This head from an Attic grave relief is turned to its left, and the youngish man may have been gazing slightly downward, at a seated figure. This Athenian head has traditional elements in common with the heroes and priests or magistrates from the East Frieze of the Parthenon, but the complete work would have shown an Attic Stele in the conservative or revivalist style of the fourth century B.C.
On a stele in the Piraeus Museum (no. 386), Hippomachos stands at the left, extending his right hand to old Kallias who is seated to the left on an elegant chair. This monument has been placed in a group dated around 380 BC, or very slightly later (Diepolder, 1931, p. 39, pl. 23). The man on the left (Hippomachos) leans slightly forward toward his seated companion, presumably his old father. Hair, rough beard, and face made to appear flat and round with large-lidded eyes and thick, parted lips of Hippomachos are all details that are exactly like those of the Watkins-Harvard head. Indeed, it would seem this head came from a similar stele, probably carved by the same sculptor. Jiří Frel has named him "Le sculpteur de Chairedemos,” after the famous (two) walking-warrior relief of Chairedemos and Lykeas, also in the Piraeus Museum (no. 385) (Frel, 1969, pp. 23, 59, pl. VIII). This stele was carved at the end of the fifth century B.C., thus forming the transition between the Athenian worlds before her final defeat by Sparta and the new vistas opened by the Macedonian attacks on the declining Persian Empire.

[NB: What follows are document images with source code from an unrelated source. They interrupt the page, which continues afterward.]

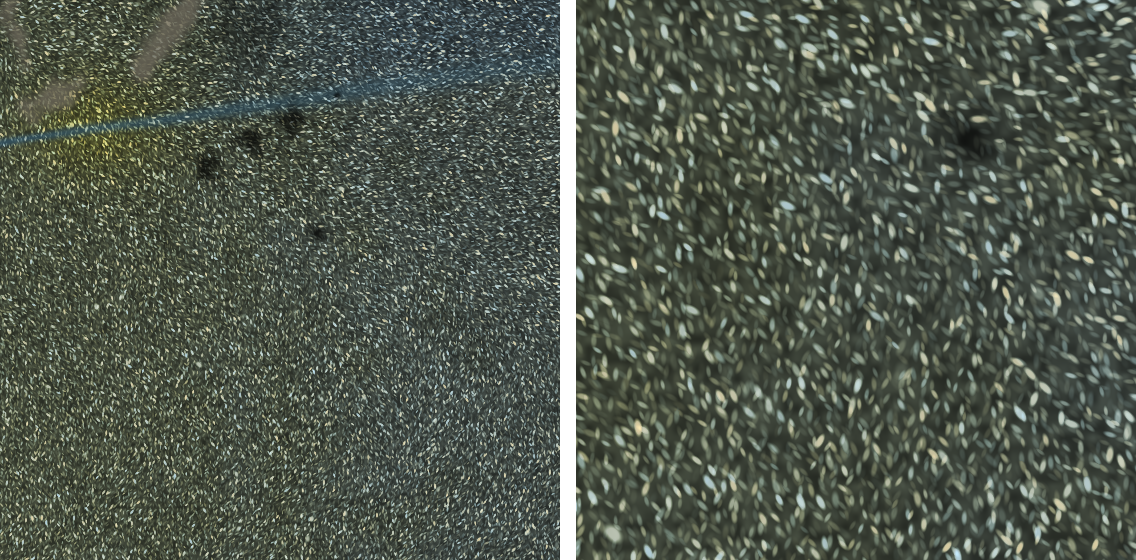
Left: the whole. Right: its middle third, enlarged.
This texture is drawn by a three.js fragment shader. Its source:

```glsl
// Wet, gritty sand: layers of small elongated grains that follow a slowly
// turning direction field, over a mottled olive ground. A blue streak, a
// yellow glow, pale smears and a chain of dark stains are laid on top.
varying vec2 vUv;

const vec3 OLIVE = vec3(0.96, 1.05, 0.83);
const vec3 SLATE = vec3(0.90, 1.02, 0.96);
const vec3 SEA = vec3(0.80, 1.00, 1.10);
const vec3 PALE = vec3(0.97, 1.01, 0.93);
const vec3 STREAK_BLUE = vec3(0.19, 0.33, 0.41);
const vec3 GLOW_YELLOW = vec3(1.20, 1.10, 0.60);
const vec3 SMEAR_GREY = vec3(0.43, 0.41, 0.36);

// Sine-free hash: three values from 0 to 1
vec3 hash3(vec2 p) {
  vec3 q = fract(p.xyx * vec3(0.1031, 0.1030, 0.0973));
  q += dot(q, q.yxz + 33.33);
  return fract((q.xxy + q.yzz) * q.zyx);
}

float valueNoise(vec2 p) {
  vec2 cell = floor(p);
  vec2 f = fract(p);
  f = f * f * (3.0 - 2.0 * f);
  float low = mix(hash3(cell).x, hash3(cell + vec2(1.0, 0.0)).x, f.x);
  float high = mix(hash3(cell + vec2(0.0, 1.0)).x, hash3(cell + 1.0).x, f.x);
  return mix(low, high, f.y);
}

vec2 rotate(vec2 p, float angle) {
  float c = cos(angle);
  float s = sin(angle);
  return vec2(c * p.x + s * p.y, c * p.y - s * p.x);
}

float segmentDistance(vec2 p, vec2 a, vec2 b) {
  vec2 ab = b - a;
  return length(p - a - ab * clamp(dot(p - a, ab) / dot(ab, ab), 0.0, 1.0));
}

float blob(vec2 p, vec2 center, float radius, float ragged) {
  return 1.0 - smoothstep(0.25, 1.1, length(p - center) / radius + ragged);
}

// 1 in the upper right part, where grains lie flat
float flatZone(vec2 p) {
  return smoothstep(-0.10, 0.14, p.y - 0.9 + 0.5 * p.x);
}

float grainAngle(vec2 p) {
  float steep = -1.05 - 0.75 * smoothstep(0.55, 0.0, p.y);
  return mix(steep, -0.25, flatZone(p)) + 0.8 * (valueNoise(p * 9.0) - 0.5);
}

// Strongest grain here: x is its light, y its warmth from -0.5 to 0.5
vec2 grainLayer(vec2 p, float cells, vec2 size, float faint, float bright, float rarity, float seed) {
  vec2 g = p * cells;
  vec2 home = floor(g);
  vec2 best = vec2(0.0);
  for (int j = -1; j <= 1; j++) {
    for (int i = -1; i <= 1; i++) {
      vec2 cell = home + vec2(float(i), float(j));
      vec3 place = hash3(cell + seed);
      vec3 look = hash3(cell + seed + 57.0);
      vec2 center = cell + 0.1 + 0.8 * place.xy;
      float angle = grainAngle(center / cells) + 1.5 * (place.z - 0.5);
      vec2 d = rotate(g - center, angle) / (size * mix(0.75, 1.15, look.y));
      d.y += 0.25 * (look.z - 0.5) * d.x * d.x;
      float light = (faint + bright * pow(look.x, rarity)) * smoothstep(1.0, 0.3, length(d));
      if (light > best.x) best = vec2(light, look.z - 0.5);
    }
  }
  return best;
}

void main() {
  vec2 p = vUv;
  float patchy = valueNoise(p * 14.0);
  float ragged = 0.7 * (valueNoise(p * 75.0) - 0.5);
  float zone = flatZone(p);

  // Mottled ground and three sizes of grain
  float ground = 0.225 + 0.13 * (valueNoise(p * 170.0 + 9.0) - 0.5) + 0.03 * (patchy - 0.5);
  vec2 fine = grainLayer(p, 138.0, vec2(0.72, 0.29), 0.09, 0.35, 2.0, 11.0);
  vec2 glint = grainLayer(p, 118.0, vec2(0.70, 0.31), 0.04, 0.74, 4.0, 203.0);
  vec2 flake = grainLayer(p, 30.0, vec2(0.24, 0.15), 0.0, 0.60, 26.0, 401.0);
  float light = fine.x + glint.x + flake.x;
  float tone = ground - 0.015 * zone + light * mix(1.0, 1.06, zone);
  tone = min(tone, 0.72 + 0.25 * (tone - 0.72));

  // Tint: olive at left, slate at right, sea blue above the streak
  float aboveStreak = p.y - 0.745 - 0.145 * p.x - 0.006 * (patchy - 0.5);
  float seaAmount = smoothstep(0.25, 0.75, p.x) * smoothstep(-0.05, 0.06, aboveStreak);
  vec3 tint = mix(OLIVE, SLATE, smoothstep(0.15, 0.95, p.x + 0.4 * (patchy - 0.5)));
  tint = mix(tint, SEA, 0.8 * seaAmount);
  tint = mix(tint, PALE, smoothstep(0.45, 0.8, tone));
  float warmth = fine.x * fine.y + glint.x * glint.y;
  vec3 color = tone * tint + warmth * vec3(0.22, 0.0, -0.28);

  // Yellow glow and blue streak, which widens and fades to the right
  float glow = exp(-dot((p - vec2(0.17, 0.77)) * vec2(8.0, 11.0), (p - vec2(0.17, 0.77)) * vec2(8.0, 11.0)));
  color *= mix(vec3(1.0), GLOW_YELLOW, 0.75 * glow);
  float streakWidth = mix(0.007, 0.024, p.x);
  float streak = exp(-aboveStreak * aboveStreak / (streakWidth * streakWidth));
  color = mix(color, STREAK_BLUE + 0.5 * light, streak * mix(0.75, 0.3, p.x));

  // Soft pale smears in the upper left
  float smearDistance = min(segmentDistance(p, vec2(0.05, 0.81), vec2(0.14, 0.85)),
                            segmentDistance(p, vec2(0.26, 0.88), vec2(0.34, 1.0)));
  smearDistance = min(smearDistance, segmentDistance(p, vec2(0.015, 0.99), vec2(0.05, 0.88)) + 0.012);
  float smear = 1.0 - smoothstep(0.004, 0.038, smearDistance + 0.025 * (valueNoise(p * 32.0) - 0.5));
  color = mix(color, SMEAR_GREY, 0.75 * smear);

  // Dark stains: a rising chain, a lone one and a broad shadow
  float stain = blob(p, vec2(0.563, 0.583), 0.022, ragged);
  for (int i = 0; i < 4; i++) {
    float n = float(i);
    vec2 center = vec2(0.37, 0.70) + n * vec2(0.077, 0.044) + 0.008 * (hash3(vec2(n, 5.0)).xy - 0.5);
    stain = max(stain, blob(p, center, n > 2.5 ? 0.011 : 0.033, ragged));
  }
  stain = max(stain, 0.5 * blob(p, vec2(0.45, 0.95), 0.085, ragged));
  color *= 1.0 - 0.6 * stain;

  gl_FragColor = vec4(clamp(color, 0.0, 1.0), 1.0);
}
```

Cornelius Vermeule and Amy Brauer
- Publication History
Giovanni Becatti, Problemi fidiaci, Electa (Milan, Italy, 1951), pp. 13-15, pl. 2, figs. 2, 3
Ancient Art in American Private Collections, exh. cat., Fogg Art Museum (Cambridge, MA, 1954), p. 27, no. 147, pl. 37.

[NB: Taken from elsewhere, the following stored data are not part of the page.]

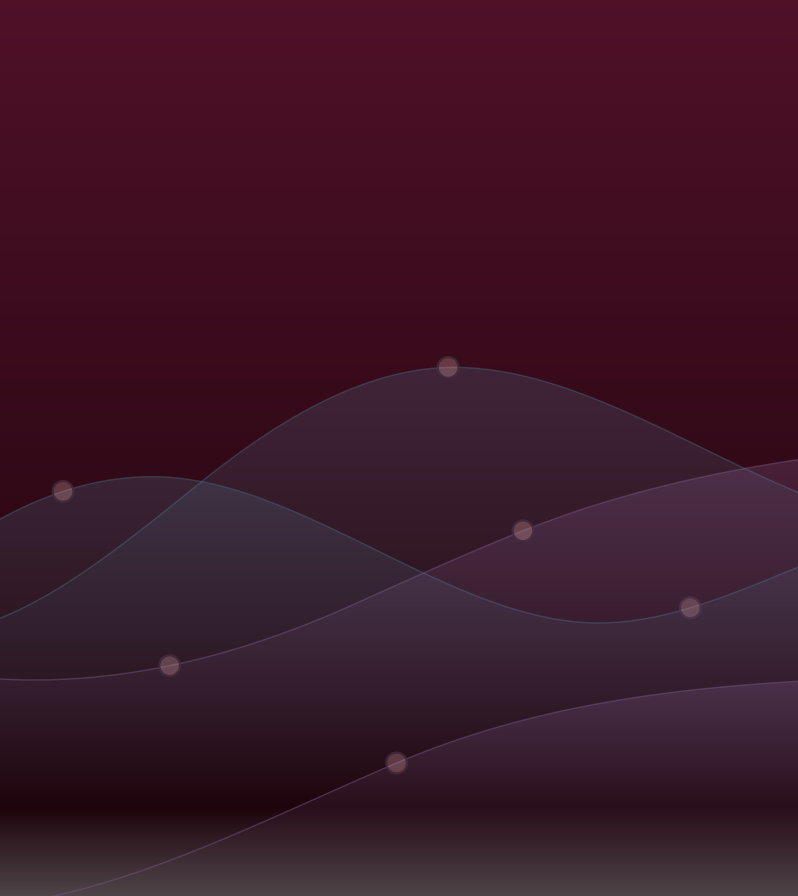
This background is drawn by a Shadertoy shader. Its source:

```glsl
#define SKY_TOP vec3(0.310, 0.063, 0.157)
#define SKY_LOW vec3(0.115, 0.015, 0.045)
#define MIST vec3(0.305, 0.265, 0.280)
#define BLUE vec3(0.32, 0.47, 0.56)
#define PURPLE vec3(0.55, 0.41, 0.62)
#define BEAD vec3(0.85, 0.62, 0.62)
#define RIM vec3(0.27, 0.18, 0.25)
#define HORIZON 0.10
#define FILL_ALPHA 0.24
#define LINE_HALF 0.0008
#define LINE_ALPHA 0.45
#define BEAD_RADIUS 0.0128

// Each knot holds position, height and slope
struct Wave { vec3 a, b, c, d; };

float hermite(vec3 p, vec3 q, float x) {
    float span = q.x - p.x;
    float t = (x - p.x) / span;
    float s = 1.0 - t;
    float ease = t * t * (3.0 - 2.0 * t);
    return mix(p.y, q.y, ease) + span * t * s * (s * p.z - t * q.z);
}

float waveHeight(Wave w, float x) {
    if (x < w.b.x) return hermite(w.a, w.b, x);
    if (x < w.c.x) return hermite(w.b, w.c, x);
    return hermite(w.c, w.d, x);
}

// Antialiased coverage of a signed distance
float coverage(float dist) {
    return clamp(0.5 - dist * iResolution.y, 0.0, 1.0);
}

void drawBead(inout vec3 color, Wave w, float x, vec2 uv, float aspect) {
    vec2 offset = (uv - vec2(x, waveHeight(w, x))) * vec2(aspect, 1.0);
    float dist = length(offset) - BEAD_RADIUS;
    vec3 core = mix(color, BEAD, 0.31);
    vec3 disc = mix(mix(color, RIM, 0.75), core, coverage(dist + 0.0025));
    color = mix(color, disc, coverage(dist));
}

void drawWave(inout vec3 color, Wave w, vec3 tint, float crest, float base,
              vec2 beads, vec2 uv, float aspect) {
    float height = waveHeight(w, uv.x);
    float slope = (waveHeight(w, uv.x + 0.001) - height) / (0.001 * aspect);
    float dist = (uv.y - height) / sqrt(1.0 + slope * slope);

    // Translucent body fading with depth, then its outline
    float fade = clamp((uv.y - base) / (crest - base), 0.0, 1.0);
    color = mix(color, tint, FILL_ALPHA * fade * coverage(dist));
    color = mix(color, tint * 0.85, LINE_ALPHA * coverage(abs(dist) - LINE_HALF));

    for (int i = 0; i < 2; i++) drawBead(color, w, beads[i], uv, aspect);
}

void mainImage(out vec4 fragColor, in vec2 fragCoord) {
    vec2 uv = fragCoord / iResolution.xy;
    float aspect = iResolution.x / iResolution.y;

    // Sky with pale mist along the bottom
    vec3 color = mix(SKY_LOW, SKY_TOP, clamp((uv.y - HORIZON) / (1.0 - HORIZON), 0.0, 1.0));
    color = mix(color, MIST, clamp(1.0 - uv.y / HORIZON, 0.0, 1.0));

    // Waves from back to front; a bead at -1 stays out of view
    Wave hill = Wave(vec3(0.0, 0.310, 0.355), vec3(0.252, 0.462, 0.715),
                     vec3(0.569, 0.590, 0.0), vec3(1.0, 0.4505, -0.37));
    Wave swell = Wave(vec3(0.0, 0.4206, 0.49), vec3(0.1906, 0.468, 0.0),
                      vec3(0.7507, 0.3047, 0.0), vec3(1.0, 0.367, 0.364));
    Wave rise = Wave(vec3(0.0, 0.2422, -0.05), vec3(0.44, 0.3242, 0.40),
                     vec3(0.6554, 0.4076, 0.355), vec3(1.0, 0.487, 0.135));
    Wave shore = Wave(vec3(0.0, -0.0104, 0.107), vec3(0.497, 0.1484, 0.38),
                      vec3(0.7507, 0.2148, 0.163), vec3(1.0, 0.2396, 0.053));
    drawWave(color, hill, BLUE, 0.59, HORIZON, vec2(0.5616, -1.0), uv, aspect);
    drawWave(color, swell, BLUE, 0.468, HORIZON, vec2(0.079, 0.865), uv, aspect);
    drawWave(color, rise, PURPLE, 0.487, HORIZON, vec2(0.2126, 0.6554), uv, aspect);
    drawWave(color, shore, PURPLE, 0.24, 0.0, vec2(0.497, -1.0), uv, aspect);

    fragColor = vec4(color, 1.0);
}
```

Fogg Art Museum, Fogg Art Museum Annual Report, 1971-1972 (Cambridge, MA, 1973), p. 84
The Frederick M. Watkins Collection, exh. cat., Fogg Art Museum (Cambridge, MA, 1973), p. 76, no. 31
Brunilde S. Ridgway, "I. General, 2. Aids and Collective Publications", Fasti Archaeologici, Annual Bulletin of Classical Archaeology, International Associaton of Classical Archaeology (Florence, Italy, 1979), under no. 1143

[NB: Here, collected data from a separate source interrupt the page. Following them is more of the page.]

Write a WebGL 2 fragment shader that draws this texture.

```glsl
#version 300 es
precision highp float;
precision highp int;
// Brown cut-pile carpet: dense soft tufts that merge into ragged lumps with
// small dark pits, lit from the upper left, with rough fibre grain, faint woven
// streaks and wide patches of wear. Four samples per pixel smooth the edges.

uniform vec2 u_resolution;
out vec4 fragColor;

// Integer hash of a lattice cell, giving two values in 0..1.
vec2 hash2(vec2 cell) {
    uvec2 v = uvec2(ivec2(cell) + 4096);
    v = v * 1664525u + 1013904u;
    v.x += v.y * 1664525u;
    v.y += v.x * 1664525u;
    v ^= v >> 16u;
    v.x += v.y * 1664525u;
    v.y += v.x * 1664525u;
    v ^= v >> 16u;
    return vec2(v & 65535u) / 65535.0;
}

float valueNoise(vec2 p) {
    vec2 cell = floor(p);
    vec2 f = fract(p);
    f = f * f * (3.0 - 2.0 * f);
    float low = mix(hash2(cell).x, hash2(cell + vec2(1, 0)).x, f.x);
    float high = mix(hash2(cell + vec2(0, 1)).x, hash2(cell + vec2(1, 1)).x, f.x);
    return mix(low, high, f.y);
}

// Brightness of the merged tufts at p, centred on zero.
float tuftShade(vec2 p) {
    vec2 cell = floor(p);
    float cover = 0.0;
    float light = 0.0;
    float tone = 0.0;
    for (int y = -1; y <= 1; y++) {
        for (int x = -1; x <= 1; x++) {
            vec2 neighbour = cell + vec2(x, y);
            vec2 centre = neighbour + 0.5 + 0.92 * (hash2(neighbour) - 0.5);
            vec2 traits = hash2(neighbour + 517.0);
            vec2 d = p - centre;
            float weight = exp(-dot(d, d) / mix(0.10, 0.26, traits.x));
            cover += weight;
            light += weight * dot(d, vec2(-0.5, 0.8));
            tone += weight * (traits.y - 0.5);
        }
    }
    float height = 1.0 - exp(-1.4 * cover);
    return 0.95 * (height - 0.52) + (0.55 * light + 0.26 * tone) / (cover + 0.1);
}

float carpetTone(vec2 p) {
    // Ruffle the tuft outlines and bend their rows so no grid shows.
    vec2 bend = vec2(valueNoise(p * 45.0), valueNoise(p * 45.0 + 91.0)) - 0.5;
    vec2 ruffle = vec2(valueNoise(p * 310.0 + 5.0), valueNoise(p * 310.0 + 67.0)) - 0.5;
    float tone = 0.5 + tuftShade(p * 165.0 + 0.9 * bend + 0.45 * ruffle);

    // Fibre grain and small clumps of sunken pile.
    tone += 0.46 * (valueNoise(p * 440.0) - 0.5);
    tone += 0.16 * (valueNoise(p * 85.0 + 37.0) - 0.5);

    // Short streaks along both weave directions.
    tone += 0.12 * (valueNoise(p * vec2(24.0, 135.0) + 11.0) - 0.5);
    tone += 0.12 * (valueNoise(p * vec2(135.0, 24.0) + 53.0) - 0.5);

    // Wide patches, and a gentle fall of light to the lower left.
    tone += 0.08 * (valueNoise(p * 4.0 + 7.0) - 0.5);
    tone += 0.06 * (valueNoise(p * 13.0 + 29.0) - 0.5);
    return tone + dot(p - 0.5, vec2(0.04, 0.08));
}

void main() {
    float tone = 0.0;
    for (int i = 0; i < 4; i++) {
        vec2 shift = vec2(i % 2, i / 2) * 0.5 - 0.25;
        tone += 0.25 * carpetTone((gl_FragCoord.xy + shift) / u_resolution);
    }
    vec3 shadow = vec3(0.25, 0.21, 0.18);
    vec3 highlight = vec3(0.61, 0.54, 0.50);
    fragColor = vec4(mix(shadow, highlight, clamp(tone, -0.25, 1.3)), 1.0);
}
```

Cornelius C. Vermeule III and Amy Brauer, Stone Sculptures: The Greek, Roman and Etruscan Collections of the Harvard University Art Museums, Harvard University Art Museums (Cambridge, MA, 1990), p. 38, no. 22
[Reproduction Only], Persephone, Vol. 11, No. 1, Spring 2011, p. 20.
- Exhibition History
Ancient Art in American Private Collections, Fogg Art Museum, 12/28/1954 - 02/15/1955
The Frederick M. Watkins Collection, Fogg Art Museum, Cambridge, 01/31/1973 - 03/14/1973
Ancient Installation at Fitchburg Art Museum, Fitchburg Art Museum, Fitchburg, 09/30/2013 - 01/26/2015
This record has been reviewed by the curatorial staff but may be incomplete. Our records are frequently revised and enhanced. For more information please contact the Division of Asian and Mediterranean Art at firstname.lastname@example.org